**Your instructions:** Wherever the word "with" appears in a line of the records, copy that line.

**Records for processing:**
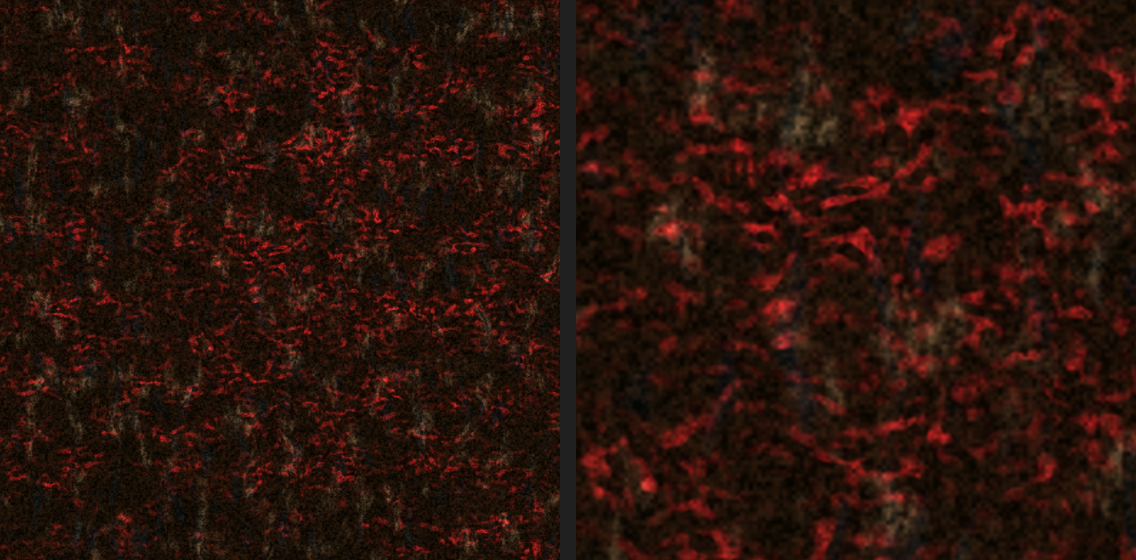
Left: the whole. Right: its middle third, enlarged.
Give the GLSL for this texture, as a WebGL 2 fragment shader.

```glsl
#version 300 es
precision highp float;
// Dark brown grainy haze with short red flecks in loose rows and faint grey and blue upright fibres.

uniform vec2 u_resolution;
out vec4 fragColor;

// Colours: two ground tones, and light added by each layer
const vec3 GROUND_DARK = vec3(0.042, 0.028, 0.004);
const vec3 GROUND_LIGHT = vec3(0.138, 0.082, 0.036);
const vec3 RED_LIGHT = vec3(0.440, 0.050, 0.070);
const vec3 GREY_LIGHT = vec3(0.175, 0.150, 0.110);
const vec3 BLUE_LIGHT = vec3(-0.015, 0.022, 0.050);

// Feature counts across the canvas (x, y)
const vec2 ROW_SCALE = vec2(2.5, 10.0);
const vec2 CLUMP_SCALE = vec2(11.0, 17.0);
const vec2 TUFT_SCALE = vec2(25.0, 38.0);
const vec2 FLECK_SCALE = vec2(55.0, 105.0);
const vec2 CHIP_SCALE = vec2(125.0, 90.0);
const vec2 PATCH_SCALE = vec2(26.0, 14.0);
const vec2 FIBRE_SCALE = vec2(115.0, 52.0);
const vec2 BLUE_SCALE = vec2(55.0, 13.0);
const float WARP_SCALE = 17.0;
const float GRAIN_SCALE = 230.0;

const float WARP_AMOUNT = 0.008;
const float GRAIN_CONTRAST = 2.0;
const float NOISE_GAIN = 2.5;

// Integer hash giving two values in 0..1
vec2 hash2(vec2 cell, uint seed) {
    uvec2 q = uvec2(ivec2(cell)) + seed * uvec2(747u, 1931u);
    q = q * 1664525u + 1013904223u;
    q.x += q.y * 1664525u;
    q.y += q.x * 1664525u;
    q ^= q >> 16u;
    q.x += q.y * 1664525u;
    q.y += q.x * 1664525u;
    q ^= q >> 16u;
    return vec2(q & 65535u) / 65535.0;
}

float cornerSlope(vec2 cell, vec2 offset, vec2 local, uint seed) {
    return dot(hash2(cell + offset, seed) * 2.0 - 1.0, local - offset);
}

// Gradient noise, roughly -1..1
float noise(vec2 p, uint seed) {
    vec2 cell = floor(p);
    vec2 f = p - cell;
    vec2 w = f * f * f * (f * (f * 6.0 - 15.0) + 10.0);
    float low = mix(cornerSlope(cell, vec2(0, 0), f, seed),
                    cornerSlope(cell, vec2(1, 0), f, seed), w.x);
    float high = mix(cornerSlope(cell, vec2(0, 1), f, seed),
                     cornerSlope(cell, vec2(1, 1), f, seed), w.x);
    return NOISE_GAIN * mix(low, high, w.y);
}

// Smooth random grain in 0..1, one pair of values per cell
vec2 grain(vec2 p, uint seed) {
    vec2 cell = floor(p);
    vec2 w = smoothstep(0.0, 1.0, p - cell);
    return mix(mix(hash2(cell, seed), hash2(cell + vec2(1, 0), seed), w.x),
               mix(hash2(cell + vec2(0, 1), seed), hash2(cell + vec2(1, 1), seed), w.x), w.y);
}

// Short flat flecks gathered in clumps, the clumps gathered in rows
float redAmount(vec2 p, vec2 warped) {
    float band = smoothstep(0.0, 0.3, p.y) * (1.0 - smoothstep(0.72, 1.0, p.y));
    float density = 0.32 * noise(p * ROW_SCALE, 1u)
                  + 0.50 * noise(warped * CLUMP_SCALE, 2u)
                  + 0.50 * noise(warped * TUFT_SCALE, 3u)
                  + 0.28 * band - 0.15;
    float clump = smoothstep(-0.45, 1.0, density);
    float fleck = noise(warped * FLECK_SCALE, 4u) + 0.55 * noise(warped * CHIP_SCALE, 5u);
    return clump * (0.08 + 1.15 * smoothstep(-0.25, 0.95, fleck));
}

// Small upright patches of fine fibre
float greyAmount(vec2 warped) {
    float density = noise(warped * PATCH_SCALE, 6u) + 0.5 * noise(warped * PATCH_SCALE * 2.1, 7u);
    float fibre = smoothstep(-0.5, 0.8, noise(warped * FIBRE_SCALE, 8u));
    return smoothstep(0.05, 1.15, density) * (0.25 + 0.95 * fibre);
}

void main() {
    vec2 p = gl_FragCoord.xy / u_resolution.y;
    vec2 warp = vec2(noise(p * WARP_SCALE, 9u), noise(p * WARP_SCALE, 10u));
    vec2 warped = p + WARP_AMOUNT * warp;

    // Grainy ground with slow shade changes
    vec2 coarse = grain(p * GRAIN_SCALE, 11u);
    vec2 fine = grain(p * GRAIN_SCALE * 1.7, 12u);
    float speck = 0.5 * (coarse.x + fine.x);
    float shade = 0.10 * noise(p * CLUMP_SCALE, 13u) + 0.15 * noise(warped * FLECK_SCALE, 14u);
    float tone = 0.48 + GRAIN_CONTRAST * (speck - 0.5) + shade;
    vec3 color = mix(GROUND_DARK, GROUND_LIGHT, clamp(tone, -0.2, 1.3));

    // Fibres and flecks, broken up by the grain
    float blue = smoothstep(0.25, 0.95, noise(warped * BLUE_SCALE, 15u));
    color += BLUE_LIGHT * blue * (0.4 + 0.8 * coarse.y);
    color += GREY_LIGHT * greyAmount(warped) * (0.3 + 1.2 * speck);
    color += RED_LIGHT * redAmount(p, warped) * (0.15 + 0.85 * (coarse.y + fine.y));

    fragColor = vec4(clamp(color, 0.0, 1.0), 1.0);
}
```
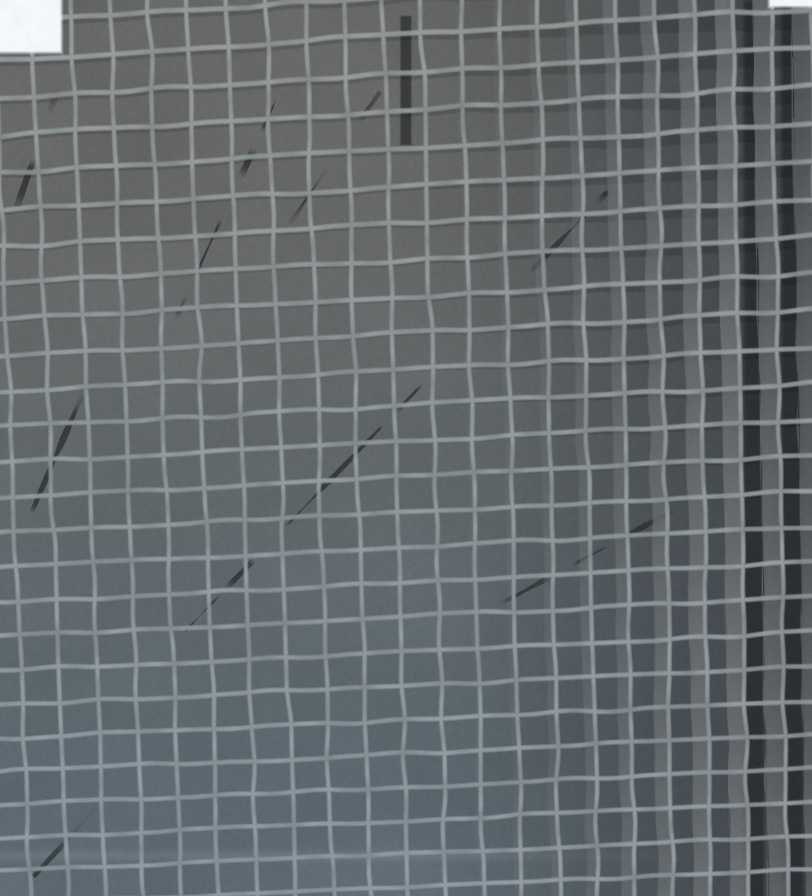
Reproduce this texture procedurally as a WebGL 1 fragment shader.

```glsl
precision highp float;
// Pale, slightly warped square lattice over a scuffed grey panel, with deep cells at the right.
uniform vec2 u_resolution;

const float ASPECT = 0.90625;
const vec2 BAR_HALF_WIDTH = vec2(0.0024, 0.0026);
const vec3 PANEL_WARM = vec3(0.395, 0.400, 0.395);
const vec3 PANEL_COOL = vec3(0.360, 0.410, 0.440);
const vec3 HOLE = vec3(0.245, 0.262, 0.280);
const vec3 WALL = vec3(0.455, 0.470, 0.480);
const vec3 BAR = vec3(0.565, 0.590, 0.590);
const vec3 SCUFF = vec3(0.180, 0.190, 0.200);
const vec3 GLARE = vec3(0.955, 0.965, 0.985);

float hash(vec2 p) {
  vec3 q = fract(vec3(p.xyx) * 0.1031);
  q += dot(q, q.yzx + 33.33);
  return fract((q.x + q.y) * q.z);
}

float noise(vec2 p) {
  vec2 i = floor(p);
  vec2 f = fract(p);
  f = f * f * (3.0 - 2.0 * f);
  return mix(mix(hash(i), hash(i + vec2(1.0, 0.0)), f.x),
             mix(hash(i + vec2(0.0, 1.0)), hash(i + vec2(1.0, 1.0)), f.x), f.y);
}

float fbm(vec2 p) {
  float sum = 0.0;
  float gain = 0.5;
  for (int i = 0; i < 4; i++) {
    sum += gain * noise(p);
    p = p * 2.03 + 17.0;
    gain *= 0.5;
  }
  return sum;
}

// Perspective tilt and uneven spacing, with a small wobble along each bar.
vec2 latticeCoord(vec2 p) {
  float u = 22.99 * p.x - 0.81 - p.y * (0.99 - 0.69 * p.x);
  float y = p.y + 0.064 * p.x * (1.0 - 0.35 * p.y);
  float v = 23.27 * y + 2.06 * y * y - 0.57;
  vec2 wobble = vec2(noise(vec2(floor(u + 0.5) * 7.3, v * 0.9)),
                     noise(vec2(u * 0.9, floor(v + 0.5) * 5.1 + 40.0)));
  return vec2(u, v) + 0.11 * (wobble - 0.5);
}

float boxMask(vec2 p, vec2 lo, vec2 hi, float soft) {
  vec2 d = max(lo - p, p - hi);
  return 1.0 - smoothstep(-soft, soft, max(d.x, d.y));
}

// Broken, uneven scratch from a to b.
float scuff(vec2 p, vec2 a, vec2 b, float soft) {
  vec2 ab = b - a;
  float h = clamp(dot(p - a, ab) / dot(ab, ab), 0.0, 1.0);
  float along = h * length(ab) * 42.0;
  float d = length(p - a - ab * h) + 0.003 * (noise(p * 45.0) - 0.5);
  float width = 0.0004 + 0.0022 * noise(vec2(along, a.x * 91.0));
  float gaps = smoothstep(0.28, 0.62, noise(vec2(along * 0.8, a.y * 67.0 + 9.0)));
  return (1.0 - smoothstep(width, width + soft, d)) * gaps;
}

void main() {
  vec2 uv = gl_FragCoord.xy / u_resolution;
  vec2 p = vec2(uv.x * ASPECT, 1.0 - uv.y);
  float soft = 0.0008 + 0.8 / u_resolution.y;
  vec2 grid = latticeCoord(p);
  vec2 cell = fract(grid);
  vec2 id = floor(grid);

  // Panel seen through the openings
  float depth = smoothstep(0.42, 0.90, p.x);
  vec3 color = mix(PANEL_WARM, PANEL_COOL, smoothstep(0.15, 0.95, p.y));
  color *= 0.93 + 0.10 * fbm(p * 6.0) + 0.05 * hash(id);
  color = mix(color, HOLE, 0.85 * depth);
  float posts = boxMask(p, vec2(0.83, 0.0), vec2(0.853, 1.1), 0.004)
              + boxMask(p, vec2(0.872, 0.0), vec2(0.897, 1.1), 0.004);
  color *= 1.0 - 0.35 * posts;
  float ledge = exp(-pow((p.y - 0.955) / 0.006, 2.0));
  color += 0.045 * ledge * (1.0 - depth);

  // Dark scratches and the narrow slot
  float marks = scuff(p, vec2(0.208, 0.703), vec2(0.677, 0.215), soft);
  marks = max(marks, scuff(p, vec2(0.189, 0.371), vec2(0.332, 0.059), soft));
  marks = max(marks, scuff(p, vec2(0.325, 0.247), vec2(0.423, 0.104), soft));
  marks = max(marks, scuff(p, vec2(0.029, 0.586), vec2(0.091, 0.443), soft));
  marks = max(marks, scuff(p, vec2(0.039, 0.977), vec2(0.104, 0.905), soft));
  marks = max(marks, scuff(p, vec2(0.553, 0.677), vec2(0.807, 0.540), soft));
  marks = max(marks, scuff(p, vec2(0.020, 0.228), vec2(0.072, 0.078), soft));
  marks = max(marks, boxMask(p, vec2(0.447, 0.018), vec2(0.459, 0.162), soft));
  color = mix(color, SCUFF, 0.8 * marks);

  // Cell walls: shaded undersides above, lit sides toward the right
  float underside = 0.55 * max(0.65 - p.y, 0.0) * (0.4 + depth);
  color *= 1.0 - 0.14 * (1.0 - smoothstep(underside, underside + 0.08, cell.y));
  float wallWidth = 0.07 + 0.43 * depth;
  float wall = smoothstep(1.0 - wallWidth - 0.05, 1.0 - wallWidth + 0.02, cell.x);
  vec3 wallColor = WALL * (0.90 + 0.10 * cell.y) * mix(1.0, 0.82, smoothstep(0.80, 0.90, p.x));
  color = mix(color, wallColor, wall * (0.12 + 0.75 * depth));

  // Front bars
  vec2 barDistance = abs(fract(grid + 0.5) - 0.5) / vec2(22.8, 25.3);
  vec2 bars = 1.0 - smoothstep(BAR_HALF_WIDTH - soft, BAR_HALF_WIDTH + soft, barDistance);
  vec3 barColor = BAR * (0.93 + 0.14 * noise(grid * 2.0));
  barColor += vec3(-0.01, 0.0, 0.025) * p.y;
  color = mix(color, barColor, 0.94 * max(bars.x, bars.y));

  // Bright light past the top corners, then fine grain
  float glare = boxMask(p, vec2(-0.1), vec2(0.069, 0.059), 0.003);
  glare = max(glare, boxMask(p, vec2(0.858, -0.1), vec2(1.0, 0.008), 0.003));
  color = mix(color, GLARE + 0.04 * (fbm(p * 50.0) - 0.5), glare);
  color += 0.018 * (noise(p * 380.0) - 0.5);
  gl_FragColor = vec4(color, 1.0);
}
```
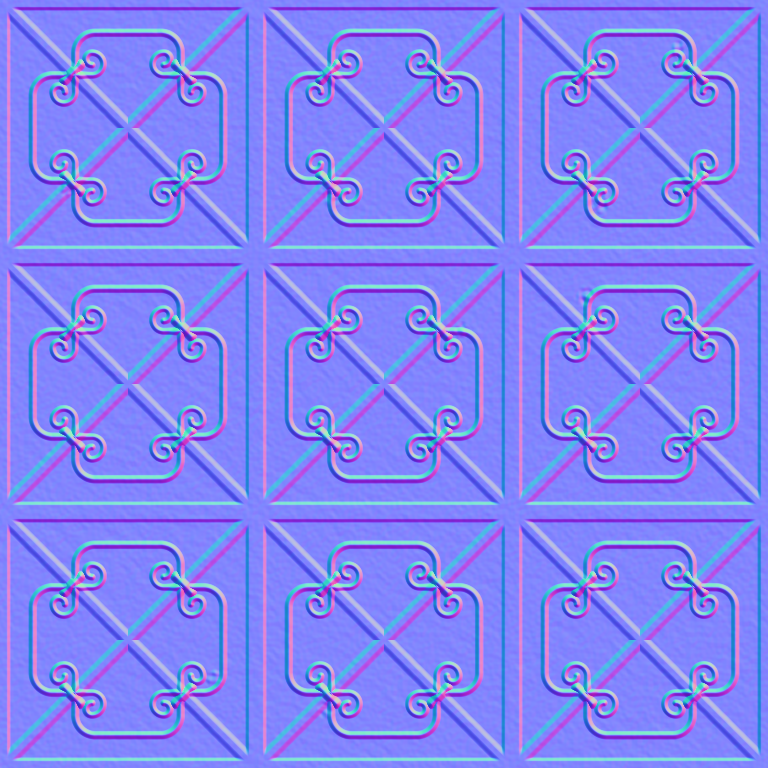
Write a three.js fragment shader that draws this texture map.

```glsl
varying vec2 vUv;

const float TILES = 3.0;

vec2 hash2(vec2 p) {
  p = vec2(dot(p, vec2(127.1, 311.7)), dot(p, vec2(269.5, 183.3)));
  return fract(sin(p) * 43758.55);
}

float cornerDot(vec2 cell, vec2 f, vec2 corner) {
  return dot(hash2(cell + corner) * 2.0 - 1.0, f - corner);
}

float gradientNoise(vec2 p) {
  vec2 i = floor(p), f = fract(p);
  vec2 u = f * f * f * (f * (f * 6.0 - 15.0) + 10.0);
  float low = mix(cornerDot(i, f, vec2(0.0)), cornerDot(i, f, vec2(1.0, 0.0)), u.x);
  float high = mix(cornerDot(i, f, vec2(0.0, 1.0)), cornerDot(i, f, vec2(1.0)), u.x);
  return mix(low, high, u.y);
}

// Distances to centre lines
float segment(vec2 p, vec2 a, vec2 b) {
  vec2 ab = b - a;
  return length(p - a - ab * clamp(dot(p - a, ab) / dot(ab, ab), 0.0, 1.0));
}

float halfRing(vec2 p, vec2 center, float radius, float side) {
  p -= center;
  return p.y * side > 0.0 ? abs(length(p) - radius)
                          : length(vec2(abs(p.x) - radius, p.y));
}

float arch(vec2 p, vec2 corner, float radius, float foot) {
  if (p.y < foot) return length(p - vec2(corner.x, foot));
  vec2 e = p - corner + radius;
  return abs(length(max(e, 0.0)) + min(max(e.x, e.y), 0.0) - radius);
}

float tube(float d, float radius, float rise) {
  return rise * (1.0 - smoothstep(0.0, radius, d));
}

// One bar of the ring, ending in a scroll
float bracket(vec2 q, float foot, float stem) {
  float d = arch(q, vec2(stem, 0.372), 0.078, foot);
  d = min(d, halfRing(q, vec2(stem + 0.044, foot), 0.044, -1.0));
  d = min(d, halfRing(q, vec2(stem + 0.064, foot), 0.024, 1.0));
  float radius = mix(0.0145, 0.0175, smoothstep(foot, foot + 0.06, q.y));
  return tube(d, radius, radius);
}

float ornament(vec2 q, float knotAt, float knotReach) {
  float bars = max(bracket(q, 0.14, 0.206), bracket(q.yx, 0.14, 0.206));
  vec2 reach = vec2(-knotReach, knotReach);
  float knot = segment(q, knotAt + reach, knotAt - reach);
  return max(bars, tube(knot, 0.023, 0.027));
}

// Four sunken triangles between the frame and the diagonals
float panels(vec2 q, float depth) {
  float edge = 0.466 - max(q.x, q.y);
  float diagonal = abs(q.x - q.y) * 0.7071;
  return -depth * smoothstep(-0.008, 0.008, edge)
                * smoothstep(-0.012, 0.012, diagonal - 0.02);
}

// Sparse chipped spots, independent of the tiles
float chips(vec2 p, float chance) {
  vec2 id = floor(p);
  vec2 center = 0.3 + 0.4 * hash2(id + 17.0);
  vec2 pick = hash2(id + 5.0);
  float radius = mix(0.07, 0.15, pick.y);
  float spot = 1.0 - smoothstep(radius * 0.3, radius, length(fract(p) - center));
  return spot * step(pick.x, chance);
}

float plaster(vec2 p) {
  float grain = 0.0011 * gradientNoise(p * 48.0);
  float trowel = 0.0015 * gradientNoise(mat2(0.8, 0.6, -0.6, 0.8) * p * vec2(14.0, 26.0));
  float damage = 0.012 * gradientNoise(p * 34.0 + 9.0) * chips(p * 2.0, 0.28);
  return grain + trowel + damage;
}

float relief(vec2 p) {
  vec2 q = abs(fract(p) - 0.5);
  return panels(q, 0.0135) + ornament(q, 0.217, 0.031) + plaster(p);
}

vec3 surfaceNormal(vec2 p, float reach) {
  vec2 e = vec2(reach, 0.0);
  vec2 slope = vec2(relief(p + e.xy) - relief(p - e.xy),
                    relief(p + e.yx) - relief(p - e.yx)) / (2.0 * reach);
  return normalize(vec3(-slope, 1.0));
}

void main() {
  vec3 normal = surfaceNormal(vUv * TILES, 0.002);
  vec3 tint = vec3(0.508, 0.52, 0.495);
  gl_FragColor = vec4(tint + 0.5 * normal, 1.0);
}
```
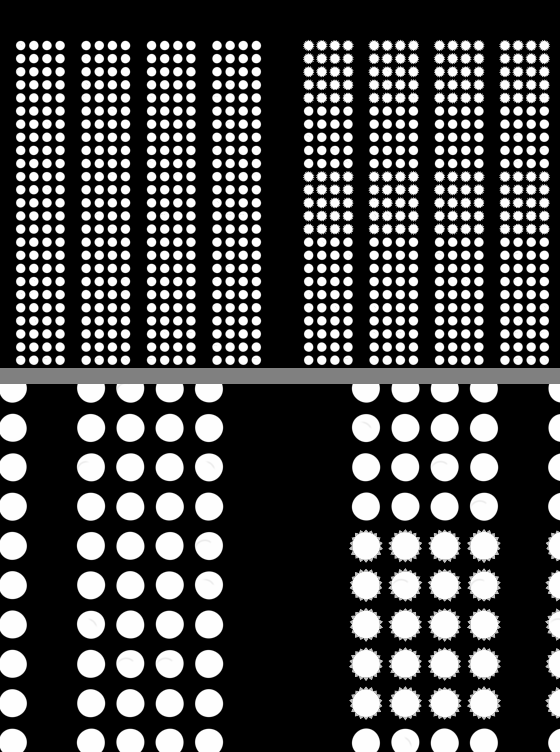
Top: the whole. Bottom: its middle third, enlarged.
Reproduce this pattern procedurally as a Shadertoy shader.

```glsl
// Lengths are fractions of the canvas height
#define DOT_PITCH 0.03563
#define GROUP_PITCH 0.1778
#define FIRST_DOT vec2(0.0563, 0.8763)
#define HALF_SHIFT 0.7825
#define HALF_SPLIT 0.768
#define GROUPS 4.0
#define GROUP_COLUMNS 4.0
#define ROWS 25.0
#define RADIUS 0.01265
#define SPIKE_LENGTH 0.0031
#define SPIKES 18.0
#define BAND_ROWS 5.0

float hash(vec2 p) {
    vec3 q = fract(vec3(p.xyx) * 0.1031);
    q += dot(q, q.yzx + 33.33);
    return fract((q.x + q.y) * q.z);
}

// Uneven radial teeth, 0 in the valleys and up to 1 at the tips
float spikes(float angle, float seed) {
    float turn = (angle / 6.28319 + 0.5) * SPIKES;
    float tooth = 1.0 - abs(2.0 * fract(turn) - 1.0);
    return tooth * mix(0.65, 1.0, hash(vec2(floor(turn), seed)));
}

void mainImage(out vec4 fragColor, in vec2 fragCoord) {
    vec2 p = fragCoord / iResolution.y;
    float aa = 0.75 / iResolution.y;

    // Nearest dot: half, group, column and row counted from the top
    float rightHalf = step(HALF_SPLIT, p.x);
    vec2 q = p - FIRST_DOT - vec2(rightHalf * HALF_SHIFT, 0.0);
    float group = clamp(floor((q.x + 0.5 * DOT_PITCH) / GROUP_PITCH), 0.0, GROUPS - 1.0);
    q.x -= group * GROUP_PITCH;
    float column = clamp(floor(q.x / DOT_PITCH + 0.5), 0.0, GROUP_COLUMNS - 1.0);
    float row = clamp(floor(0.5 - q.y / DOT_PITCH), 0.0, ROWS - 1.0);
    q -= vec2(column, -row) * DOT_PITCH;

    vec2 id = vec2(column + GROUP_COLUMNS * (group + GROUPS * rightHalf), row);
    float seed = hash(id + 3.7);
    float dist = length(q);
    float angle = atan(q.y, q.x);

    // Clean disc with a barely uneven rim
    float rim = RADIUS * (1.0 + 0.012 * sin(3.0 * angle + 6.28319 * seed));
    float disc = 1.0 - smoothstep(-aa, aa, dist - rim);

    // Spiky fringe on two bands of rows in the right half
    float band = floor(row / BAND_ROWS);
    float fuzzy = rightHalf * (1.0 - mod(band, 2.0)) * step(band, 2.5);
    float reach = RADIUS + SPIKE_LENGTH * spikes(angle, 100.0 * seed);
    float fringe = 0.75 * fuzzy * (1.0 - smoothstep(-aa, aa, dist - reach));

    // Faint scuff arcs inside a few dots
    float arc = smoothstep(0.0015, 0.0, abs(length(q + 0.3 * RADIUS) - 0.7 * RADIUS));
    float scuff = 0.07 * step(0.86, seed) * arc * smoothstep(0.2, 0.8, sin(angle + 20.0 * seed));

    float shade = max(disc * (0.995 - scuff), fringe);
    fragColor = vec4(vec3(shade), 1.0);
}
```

**Answer box:**
// Dark brown grainy haze with short red flecks in loose rows and faint grey and blue upright fibres.
    // Grainy ground with slow shade changes
// Pale, slightly warped square lattice over a scuffed grey panel, with deep cells at the right.
// Perspective tilt and uneven spacing, with a small wobble along each bar.
    // Clean disc with a barely uneven rim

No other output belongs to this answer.